_Try it_.
Return each line in the records below that includes "swing".

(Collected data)
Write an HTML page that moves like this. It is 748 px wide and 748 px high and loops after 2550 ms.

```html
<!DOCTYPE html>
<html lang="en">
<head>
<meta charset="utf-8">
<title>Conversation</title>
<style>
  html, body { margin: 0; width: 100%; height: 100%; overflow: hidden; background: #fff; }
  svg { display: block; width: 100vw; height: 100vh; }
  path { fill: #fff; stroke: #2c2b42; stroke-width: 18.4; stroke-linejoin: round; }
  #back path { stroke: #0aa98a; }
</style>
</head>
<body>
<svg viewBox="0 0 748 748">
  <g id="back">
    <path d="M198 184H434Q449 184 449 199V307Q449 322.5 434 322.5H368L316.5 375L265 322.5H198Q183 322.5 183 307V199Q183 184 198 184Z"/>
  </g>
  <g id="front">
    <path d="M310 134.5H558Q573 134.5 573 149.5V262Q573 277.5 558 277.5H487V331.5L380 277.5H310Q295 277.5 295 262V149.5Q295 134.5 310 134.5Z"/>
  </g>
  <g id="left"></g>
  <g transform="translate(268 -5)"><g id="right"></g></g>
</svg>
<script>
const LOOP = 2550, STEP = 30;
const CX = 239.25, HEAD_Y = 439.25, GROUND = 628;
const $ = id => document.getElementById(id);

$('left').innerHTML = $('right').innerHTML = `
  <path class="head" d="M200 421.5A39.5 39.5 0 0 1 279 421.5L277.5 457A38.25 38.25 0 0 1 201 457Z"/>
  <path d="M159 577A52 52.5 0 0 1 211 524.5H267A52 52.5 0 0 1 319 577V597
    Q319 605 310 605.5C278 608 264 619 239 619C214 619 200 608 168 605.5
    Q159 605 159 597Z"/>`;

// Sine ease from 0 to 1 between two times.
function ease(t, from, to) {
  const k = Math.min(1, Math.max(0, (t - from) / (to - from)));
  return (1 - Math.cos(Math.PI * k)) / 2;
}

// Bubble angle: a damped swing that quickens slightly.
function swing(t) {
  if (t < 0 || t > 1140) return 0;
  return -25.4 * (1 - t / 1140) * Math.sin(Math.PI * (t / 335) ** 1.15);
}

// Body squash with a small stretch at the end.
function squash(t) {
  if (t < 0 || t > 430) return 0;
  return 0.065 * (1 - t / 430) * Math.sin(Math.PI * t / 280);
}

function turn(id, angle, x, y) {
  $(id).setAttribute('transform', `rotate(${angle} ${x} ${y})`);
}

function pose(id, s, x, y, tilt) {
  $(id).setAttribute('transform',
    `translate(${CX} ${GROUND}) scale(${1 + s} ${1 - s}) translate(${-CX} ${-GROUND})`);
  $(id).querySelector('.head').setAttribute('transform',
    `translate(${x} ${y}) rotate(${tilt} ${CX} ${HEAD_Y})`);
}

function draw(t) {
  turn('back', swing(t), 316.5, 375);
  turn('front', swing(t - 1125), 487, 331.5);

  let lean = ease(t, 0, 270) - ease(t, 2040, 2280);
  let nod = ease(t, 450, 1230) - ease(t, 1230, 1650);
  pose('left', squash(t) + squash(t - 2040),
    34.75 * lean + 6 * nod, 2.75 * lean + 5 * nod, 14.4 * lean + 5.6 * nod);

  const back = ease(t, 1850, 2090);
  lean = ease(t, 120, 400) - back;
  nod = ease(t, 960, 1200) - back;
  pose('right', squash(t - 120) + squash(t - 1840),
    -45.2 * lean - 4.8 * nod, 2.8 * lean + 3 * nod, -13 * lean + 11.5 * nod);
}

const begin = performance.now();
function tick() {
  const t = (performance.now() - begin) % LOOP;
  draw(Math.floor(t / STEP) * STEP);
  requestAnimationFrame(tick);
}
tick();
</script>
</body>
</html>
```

_Your solution_.
// Bubble angle: a damped swing that quickens slightly.
function swing(t) {
  turn('back', swing(t), 316.5, 375);
  turn('front', swing(t - 1125), 487, 331.5);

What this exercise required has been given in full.